  • jingoism — jin|go|is|m [ˈdʒıŋgəuızəm US gou ] n [U] [Date: 1800 1900; Origin: jingo (17 21 centuries) (probably from Jesus), used in the phrase by jingo as an exclamation in a 19th century British song encouraging people to fight for their country] a strong …   Dictionary of contemporary English

  • jingoism — [[t]ʤɪ̱ŋgoʊɪzəm[/t]] N UNCOUNT (disapproval) Jingoism is a strong and unreasonable belief in the superiority of your own country …   English dictionary

  • jingoism — noun (U) a strong belief that your own country is better than others: a mood of warlike jingoism jingoistic adjective …   Longman dictionary of contemporary English

  • jingoism — noun a newspaper known for its jingoism Syn: extreme patriotism, chauvinism, extreme nationalism, xenophobia, flag waving; hawkishness, militarism, belligerence, bellicosity See note at chauvinism …   Thesaurus of popular words

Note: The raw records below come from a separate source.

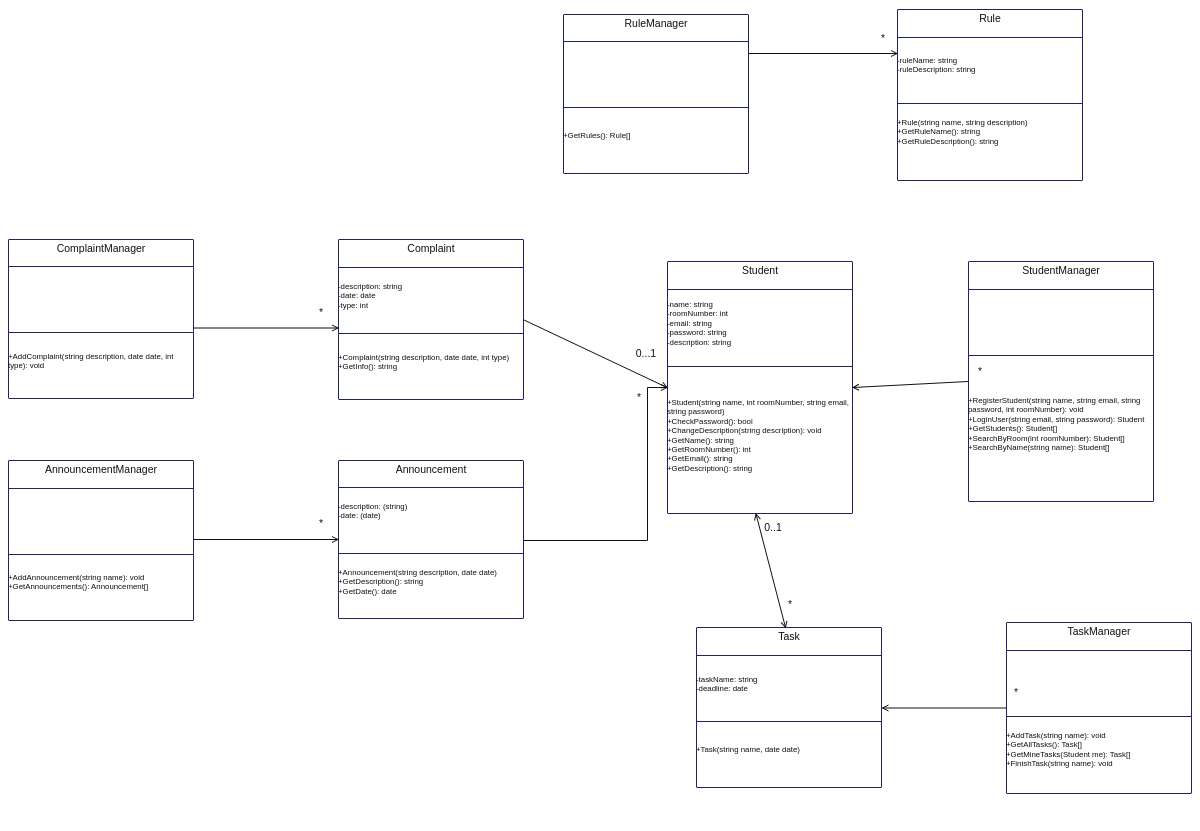
<!DOCTYPE html>
<html lang="en">
<head>
<meta charset="utf-8">
<title>Class diagram</title>
<style>
:root {
  --paper: #ffffff;
  --ink: #111111;
  --frame: #1d2460;
}
* { box-sizing: border-box; margin: 0; padding: 0; }
html, body { width: 1200px; height: 831px; overflow: hidden; background: var(--paper); }
.diagram {
  position: relative;
  width: 1200px;
  height: 831px;
  overflow: hidden;
  color: var(--ink);
  font-family: "Liberation Sans", Arial, sans-serif;
}
.class {
  position: absolute;
  left: var(--x);
  top: var(--y);
  width: 186px;
  height: var(--h);
  display: grid;
  grid-template-rows: var(--title, 27px) var(--attributes, 66px) 1fr;
  border: 1px solid var(--frame);
  border-radius: 1px;
}
.class h2 {
  padding-top: 2px;
  font-size: 10.5px;
  line-height: 12px;
  font-weight: 400;
  text-align: center;
}
.class ul {
  border-top: 1px solid var(--frame);
  padding-top: var(--inset, 14px);
  list-style: none;
  font-size: 7.85px;
  line-height: 9.4px;
  white-space: nowrap;
}
.class li { margin-left: -1px; }
.connectors { position: absolute; left: 0; top: 0; }
.connectors .line { fill: none; stroke: var(--ink); stroke-width: 1; }
.connectors text { fill: var(--ink); font-size: 10.5px; text-anchor: middle; }
</style>
</head>
<body>
<main class="diagram">

  <article class="class" style="--x:563px; --y:14px; --h:160px; --title:26px">
    <h2>RuleManager</h2>
    <ul class="attributes"></ul>
    <ul class="operations" style="--inset:23px">
      <li>+GetRules(): Rule[]</li>
    </ul>
  </article>

  <article class="class" style="--x:897px; --y:9px; --h:172px">
    <h2>Rule</h2>
    <ul class="attributes" style="--inset:18px">
      <li>-ruleName: string</li>
      <li>-ruleDescription: string</li>
    </ul>
    <ul class="operations">
      <li>+Rule(string name, string description)</li>
      <li>+GetRuleName(): string</li>
      <li>+GetRuleDescription(): string</li>
    </ul>
  </article>

  <article class="class" style="--x:8px; --y:239px; --h:160px; --title:26px">
    <h2>ComplaintManager</h2>
    <ul class="attributes"></ul>
    <ul class="operations" style="--inset:19px">
      <li>+AddComplaint(string description, date date, int<br>type): void</li>
    </ul>
  </article>

  <article class="class" style="--x:338px; --y:239px; --h:161px">
    <h2>Complaint</h2>
    <ul class="attributes">
      <li>-description: string</li>
      <li>-date: date</li>
      <li>-type: int</li>
    </ul>
    <ul class="operations" style="--inset:19px">
      <li>+Complaint(string description, date date, int type)</li>
      <li>+GetInfo(): string</li>
    </ul>
  </article>

  <article class="class" style="--x:667px; --y:261px; --h:253px; --attributes:77px">
    <h2>Student</h2>
    <ul class="attributes" style="--inset:10px">
      <li>-name: string</li>
      <li>-roomNumber: int</li>
      <li>-email: string</li>
      <li>-password: string</li>
      <li>-description: string</li>
    </ul>
    <ul class="operations" style="--inset:31px">
      <li>+Student(string name, int roomNumber, string email,<br>string password)</li>
      <li>+CheckPassword(): bool</li>
      <li>+ChangeDescription(string description): void</li>
      <li>+GetName(): string</li>
      <li>+GetRoomNumber(): int</li>
      <li>+GetEmail(): string</li>
      <li>+GetDescription(): string</li>
    </ul>
  </article>

  <article class="class" style="--x:968px; --y:261px; --h:241px">
    <h2>StudentManager</h2>
    <ul class="attributes"></ul>
    <ul class="operations" style="--inset:40px">
      <li>+RegisterStudent(string name, string email, string<br>password, int roomNumber): void</li>
      <li>+LoginUser(string email, string password): Student</li>
      <li>+GetStudents(): Student[]</li>
      <li>+SearchByRoom(int roomNumber): Student[]</li>
      <li>+SearchByName(string name): Student[]</li>
    </ul>
  </article>

  <article class="class" style="--x:8px; --y:460px; --h:161px">
    <h2>AnnouncementManager</h2>
    <ul class="attributes"></ul>
    <ul class="operations" style="--inset:18px">
      <li>+AddAnnouncement(string name): void</li>
      <li>+GetAnnouncements(): Announcement[]</li>
    </ul>
  </article>

  <article class="class" style="--x:338px; --y:460px; --h:159px; --title:26px">
    <h2>Announcement</h2>
    <ul class="attributes">
      <li>-description: (string)</li>
      <li>-date: (date)</li>
    </ul>
    <ul class="operations">
      <li>+Announcement(string description, date date)</li>
      <li>+GetDescription(): string</li>
      <li>+GetDate(): date</li>
    </ul>
  </article>

  <article class="class" style="--x:696px; --y:627px; --h:161px">
    <h2>Task</h2>
    <ul class="attributes" style="--inset:19px">
      <li>-taskName: string</li>
      <li>-deadline: date</li>
    </ul>
    <ul class="operations" style="--inset:23px">
      <li>+Task(string name, date date)</li>
    </ul>
  </article>

  <article class="class" style="--x:1006px; --y:622px; --h:172px">
    <h2>TaskManager</h2>
    <ul class="attributes"></ul>
    <ul class="operations">
      <li>+AddTask(string name): void</li>
      <li>+GetAllTasks(): Task[]</li>
      <li>+GetMineTasks(Student me): Task[]</li>
      <li>+FinishTask(string name): void</li>
    </ul>
  </article>

  <svg class="connectors" width="1200" height="831" viewBox="0 0 1200 831">
    <defs>
      <marker id="open-arrow" markerUnits="userSpaceOnUse" markerWidth="8" markerHeight="8" refX="7" refY="4" orient="auto-start-reverse">
        <path class="line" d="M1 1L7 4L1 7"/>
      </marker>
    </defs>
    <g class="line" marker-end="none">
      <path id="rule-manager-to-rule" d="M749 53.5H897" marker-end="url(#open-arrow)"/>
      <path id="complaint-manager-to-complaint" d="M194 328H338" marker-end="url(#open-arrow)"/>
      <path id="announcement-manager-to-announcement" d="M194 539.5H338" marker-end="url(#open-arrow)"/>
      <path id="complaint-to-student" d="M524 320L667 387.5" marker-end="url(#open-arrow)"/>
      <path id="announcement-to-student" d="M524 540.5H647.5V387.5H667" marker-end="url(#open-arrow)"/>
      <path id="student-manager-to-student" d="M968 381.5L853 387.5" marker-end="url(#open-arrow)"/>
      <path id="student-to-task" d="M756 514L785.5 627.5" marker-start="url(#open-arrow)" marker-end="url(#open-arrow)"/>
      <path id="task-manager-to-task" d="M1006 708H882.5" marker-end="url(#open-arrow)"/>
    </g>
    <g class="multiplicities">
      <text x="883" y="42">*</text>
      <text x="321" y="316">*</text>
      <text x="321" y="527">*</text>
      <text x="646" y="357">0...1</text>
      <text x="639" y="401">*</text>
      <text x="980" y="375">*</text>
      <text x="773" y="531">0..1</text>
      <text x="790" y="608">*</text>
      <text x="1016" y="696">*</text>
    </g>
  </svg>

</main>
</body>
</html>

  • jingoism — noun Date: 1878 extreme chauvinism or nationalism marked especially by a belligerent foreign policy • jingoist noun or adjective • jingoistic adjective • jingoistically adverb …   New Collegiate Dictionary